Rush was inducted into the Rock and Roll Hall of Fame on Thursday
The band has been eligible for a nomination since 1998
Randy Newman, Heart, Albert King, Donna Summer and Public Enemy also inducted
Rush joined the likes of Aerosmith, The Doors and James Taylor on Thursday when the trio was – finally – inducted into the Rock and Roll Hall of Fame.
Having been eligible for a nomination since 1998, the honor was a long time coming for Rush and loyal fans of the Canadian band.
“This is a little overwhelming for a nice Jewish boy from Toronto,” lead vocalist Geddy Lee said before thanking “the most passionate, most dedicated, incredible fan base around the globe.”

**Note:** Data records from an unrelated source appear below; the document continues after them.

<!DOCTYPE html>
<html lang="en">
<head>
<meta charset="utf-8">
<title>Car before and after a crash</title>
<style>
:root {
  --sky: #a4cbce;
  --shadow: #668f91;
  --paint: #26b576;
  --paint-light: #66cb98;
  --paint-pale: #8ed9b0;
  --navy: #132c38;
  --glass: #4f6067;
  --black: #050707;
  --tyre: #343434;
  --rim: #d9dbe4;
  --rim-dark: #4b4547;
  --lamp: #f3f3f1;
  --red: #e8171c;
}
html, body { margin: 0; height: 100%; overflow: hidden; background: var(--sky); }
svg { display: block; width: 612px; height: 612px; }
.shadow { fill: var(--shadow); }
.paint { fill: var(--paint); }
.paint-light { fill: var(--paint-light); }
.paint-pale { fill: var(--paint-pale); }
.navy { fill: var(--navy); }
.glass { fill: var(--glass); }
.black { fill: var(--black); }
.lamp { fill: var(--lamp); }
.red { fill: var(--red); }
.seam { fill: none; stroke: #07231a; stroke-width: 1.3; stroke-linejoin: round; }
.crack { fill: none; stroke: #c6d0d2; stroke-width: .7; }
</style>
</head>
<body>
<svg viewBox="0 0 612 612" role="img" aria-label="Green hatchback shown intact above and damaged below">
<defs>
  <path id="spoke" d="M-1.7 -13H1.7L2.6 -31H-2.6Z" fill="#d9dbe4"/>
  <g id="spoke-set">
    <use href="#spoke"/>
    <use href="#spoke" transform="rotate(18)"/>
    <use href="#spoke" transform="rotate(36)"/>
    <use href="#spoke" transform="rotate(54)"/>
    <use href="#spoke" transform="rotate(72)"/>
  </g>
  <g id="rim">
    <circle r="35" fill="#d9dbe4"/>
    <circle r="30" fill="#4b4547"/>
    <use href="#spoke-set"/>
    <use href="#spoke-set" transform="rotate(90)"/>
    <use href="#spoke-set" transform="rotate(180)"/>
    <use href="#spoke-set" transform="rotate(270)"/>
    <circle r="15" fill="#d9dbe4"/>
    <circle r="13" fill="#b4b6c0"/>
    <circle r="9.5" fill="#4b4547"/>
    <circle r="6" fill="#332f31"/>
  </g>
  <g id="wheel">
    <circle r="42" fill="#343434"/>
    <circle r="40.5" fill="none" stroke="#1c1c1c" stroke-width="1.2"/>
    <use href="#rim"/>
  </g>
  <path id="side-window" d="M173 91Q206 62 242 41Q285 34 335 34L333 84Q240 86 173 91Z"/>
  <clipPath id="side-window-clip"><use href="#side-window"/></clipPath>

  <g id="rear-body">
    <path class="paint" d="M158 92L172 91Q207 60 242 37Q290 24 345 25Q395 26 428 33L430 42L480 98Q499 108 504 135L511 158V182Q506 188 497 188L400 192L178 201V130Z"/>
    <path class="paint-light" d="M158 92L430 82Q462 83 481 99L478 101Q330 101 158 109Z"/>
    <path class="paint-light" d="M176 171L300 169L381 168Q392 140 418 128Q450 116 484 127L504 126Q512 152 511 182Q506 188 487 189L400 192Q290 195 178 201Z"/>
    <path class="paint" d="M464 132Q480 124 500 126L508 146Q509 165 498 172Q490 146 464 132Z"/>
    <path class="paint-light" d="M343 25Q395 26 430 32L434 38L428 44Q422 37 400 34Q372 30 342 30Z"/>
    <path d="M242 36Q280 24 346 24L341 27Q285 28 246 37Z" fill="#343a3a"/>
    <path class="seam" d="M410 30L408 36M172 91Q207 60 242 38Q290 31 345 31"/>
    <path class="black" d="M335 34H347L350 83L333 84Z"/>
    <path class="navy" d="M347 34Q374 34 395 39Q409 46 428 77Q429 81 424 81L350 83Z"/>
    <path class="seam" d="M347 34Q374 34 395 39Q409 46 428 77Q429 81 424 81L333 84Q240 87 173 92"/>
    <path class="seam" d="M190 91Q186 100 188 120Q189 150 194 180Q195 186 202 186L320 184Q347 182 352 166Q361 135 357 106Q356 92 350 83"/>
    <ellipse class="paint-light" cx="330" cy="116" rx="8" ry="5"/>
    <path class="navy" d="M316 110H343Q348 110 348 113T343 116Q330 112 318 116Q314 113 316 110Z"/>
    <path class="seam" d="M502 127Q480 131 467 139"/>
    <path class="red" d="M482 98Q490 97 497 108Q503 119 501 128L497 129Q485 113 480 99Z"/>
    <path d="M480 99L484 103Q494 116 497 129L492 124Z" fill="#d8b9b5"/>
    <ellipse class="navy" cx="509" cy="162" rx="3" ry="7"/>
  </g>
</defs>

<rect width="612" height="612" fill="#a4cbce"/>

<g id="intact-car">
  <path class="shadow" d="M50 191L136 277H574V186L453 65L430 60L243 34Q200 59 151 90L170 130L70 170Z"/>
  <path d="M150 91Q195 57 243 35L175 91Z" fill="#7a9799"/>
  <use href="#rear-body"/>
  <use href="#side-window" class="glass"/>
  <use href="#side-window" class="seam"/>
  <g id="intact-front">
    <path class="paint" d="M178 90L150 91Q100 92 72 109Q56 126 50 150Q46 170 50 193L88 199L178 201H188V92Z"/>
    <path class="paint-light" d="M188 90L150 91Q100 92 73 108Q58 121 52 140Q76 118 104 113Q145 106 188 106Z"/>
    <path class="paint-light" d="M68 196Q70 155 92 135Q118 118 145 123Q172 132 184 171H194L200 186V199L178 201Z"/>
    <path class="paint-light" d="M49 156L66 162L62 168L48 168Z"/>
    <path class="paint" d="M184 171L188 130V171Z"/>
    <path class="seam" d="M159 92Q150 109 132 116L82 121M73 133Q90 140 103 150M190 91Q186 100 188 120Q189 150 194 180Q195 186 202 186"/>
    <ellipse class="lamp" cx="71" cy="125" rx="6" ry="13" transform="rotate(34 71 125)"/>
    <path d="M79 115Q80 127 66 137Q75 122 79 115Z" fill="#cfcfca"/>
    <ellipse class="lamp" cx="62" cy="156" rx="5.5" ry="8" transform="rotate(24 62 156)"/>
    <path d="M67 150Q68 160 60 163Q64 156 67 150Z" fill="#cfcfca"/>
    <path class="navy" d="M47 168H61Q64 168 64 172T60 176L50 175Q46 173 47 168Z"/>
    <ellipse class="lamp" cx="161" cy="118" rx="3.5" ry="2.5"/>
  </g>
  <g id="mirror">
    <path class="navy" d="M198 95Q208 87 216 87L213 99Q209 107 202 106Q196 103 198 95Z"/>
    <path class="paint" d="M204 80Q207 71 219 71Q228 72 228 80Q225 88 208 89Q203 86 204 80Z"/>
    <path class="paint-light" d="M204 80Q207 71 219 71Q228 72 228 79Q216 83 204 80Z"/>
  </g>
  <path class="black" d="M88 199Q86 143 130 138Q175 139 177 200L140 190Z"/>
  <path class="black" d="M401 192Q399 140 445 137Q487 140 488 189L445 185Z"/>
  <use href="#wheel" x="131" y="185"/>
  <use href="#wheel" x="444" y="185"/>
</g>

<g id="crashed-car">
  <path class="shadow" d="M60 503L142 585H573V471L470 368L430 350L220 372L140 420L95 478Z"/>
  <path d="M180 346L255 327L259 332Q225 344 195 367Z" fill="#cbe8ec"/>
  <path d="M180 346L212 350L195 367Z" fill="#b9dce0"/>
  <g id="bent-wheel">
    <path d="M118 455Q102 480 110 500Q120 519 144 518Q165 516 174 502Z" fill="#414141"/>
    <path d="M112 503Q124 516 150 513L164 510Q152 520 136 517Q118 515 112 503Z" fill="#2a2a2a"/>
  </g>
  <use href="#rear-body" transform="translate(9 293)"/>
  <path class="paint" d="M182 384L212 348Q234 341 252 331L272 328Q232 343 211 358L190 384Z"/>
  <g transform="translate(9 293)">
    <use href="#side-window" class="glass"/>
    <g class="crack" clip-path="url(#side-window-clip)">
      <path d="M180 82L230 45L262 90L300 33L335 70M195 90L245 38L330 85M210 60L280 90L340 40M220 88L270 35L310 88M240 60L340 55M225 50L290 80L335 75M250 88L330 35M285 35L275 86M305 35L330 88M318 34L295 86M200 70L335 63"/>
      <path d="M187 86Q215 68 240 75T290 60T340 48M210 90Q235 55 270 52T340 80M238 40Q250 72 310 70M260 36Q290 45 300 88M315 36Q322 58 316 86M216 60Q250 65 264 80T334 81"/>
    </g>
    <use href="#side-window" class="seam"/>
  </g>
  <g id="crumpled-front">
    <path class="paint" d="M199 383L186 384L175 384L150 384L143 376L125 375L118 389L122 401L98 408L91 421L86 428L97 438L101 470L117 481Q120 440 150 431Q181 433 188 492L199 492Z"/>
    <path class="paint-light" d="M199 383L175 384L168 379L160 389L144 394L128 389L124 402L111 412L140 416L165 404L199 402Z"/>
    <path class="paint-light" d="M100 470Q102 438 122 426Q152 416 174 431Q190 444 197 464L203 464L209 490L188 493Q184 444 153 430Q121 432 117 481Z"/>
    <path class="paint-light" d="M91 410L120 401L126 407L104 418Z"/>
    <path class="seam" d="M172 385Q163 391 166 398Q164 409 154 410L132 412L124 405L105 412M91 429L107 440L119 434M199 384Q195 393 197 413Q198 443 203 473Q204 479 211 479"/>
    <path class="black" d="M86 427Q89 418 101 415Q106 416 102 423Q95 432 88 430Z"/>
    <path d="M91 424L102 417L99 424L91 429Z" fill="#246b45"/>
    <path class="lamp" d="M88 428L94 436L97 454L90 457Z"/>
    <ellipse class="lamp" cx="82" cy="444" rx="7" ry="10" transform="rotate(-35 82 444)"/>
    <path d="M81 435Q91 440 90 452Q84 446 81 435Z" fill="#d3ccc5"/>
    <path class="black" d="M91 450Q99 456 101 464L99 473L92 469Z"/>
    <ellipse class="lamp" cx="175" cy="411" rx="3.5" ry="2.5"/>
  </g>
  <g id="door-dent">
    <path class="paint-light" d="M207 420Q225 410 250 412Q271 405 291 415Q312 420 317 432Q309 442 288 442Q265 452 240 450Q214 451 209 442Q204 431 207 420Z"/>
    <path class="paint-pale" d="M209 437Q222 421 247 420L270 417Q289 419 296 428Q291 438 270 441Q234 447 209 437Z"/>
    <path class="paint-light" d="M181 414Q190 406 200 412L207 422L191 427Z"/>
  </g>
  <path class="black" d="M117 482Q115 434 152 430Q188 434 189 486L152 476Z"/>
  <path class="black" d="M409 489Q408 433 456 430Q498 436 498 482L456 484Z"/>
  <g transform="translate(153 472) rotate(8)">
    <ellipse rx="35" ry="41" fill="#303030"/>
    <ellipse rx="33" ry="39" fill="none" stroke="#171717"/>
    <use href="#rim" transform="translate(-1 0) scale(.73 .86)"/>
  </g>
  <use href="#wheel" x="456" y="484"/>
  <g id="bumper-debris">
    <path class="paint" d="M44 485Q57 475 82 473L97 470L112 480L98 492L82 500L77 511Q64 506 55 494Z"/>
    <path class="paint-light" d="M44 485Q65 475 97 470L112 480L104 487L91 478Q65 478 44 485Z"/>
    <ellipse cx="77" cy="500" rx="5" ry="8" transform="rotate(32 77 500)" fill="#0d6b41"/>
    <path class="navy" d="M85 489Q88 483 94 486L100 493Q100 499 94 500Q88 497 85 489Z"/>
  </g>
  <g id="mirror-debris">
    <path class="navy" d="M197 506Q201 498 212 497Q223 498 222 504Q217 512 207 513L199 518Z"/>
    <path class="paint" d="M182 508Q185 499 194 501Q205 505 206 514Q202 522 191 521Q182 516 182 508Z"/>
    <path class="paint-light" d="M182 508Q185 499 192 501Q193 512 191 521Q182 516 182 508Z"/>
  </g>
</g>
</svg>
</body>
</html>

Guitarist Alex Lifeson delivered an acceptance speech consisting entirely of different speeds and intonations of the words “blah blah blah,” which still somehow managed to convey the story of being surprised that the band was finally being inducted and thanking the fans for all of their support.
Even backstage Lifeson didn’t speak another word. “Believe me, that’s a blessing,” Lee said.
Randy Newman, Heart, Albert King, Donna Summer and Public Enemy also joined the exclusive club on Thursday.
“Once again, thank you guys for inducting Public Enemy into the Rock and Roll Hall of Fame,” said Hank Shocklee, a member of the group’s production team, the Bomb Squad who along with group frontman rapper Chuck D. helped create the Public Enemy sound. “Our mission was basically to inspire, to teach, to do something that we haven’t done in music, or even in the rap game, was to bring about a unity, a collective effort, so that we can fight the power.”
Singer Harry Belafonte Jr., praised Public Enemy for changing “everything about the emerging urban musical force called rap.”
He applauded group members Chuck D, Flavor Flav, Terminator X, Professor Griff and DJ Lord for using the medium at their disposal to speak the truth and “inspire others to take on the forces of oppression that separate us and try to suffocate progressive and radical thought.”
Flavor Flav, who wore a white tuxedo identical to his son’s, acknowledged his trademark accessory during his lengthy acceptance speech.
This is the “last night that you see me wearing this particular clock, yes, because … this is going into the Rock and Roll Hall of Fame,” he said pointing to the clock, with a white bezel and black face, that was hanging around his neck. He quickly added: “Yes, I will put another clock on, y’all know that.”
There were performances by the inductees and musical tributes like the Foo Fighters performing in full Rush regalia of white satin and wigs, Usher singing Michael Jackson’s “Rock With You” and Jennifer Hudson performing some of Donna Summer’s biggest hits including “Bad Girls.” The show ended with all the inductees together onstage for a super-jam finale.
Though the ceremony took place in Los Angeles, Boston was on everyone’s mind, including Neil Diamond’s, in the wake of the Boston Marathon bombing.
“For some strange reason, Sweet Caroline has become an anthem in Boston, and I give them the song with my heart, and I hope it offers some comfort to them right now,” Diamond told CNN.
Soundgarden’s Chris Cornell told CNN that the tragedy in Boston scares him as a father.
“It could happen on my block,” he said. “Sometimes I’m not home, sometimes I’m touring. … To me, it’s maddening. I want to get angry about it, but that’s the whole point. They want people to get angry about it and to get violent and become like them, and we can’t do that.”
The ceremony will be broadcast on May 18 on HBO.
CNN’s Denise Quan and Abbey Goodman contributed to this report.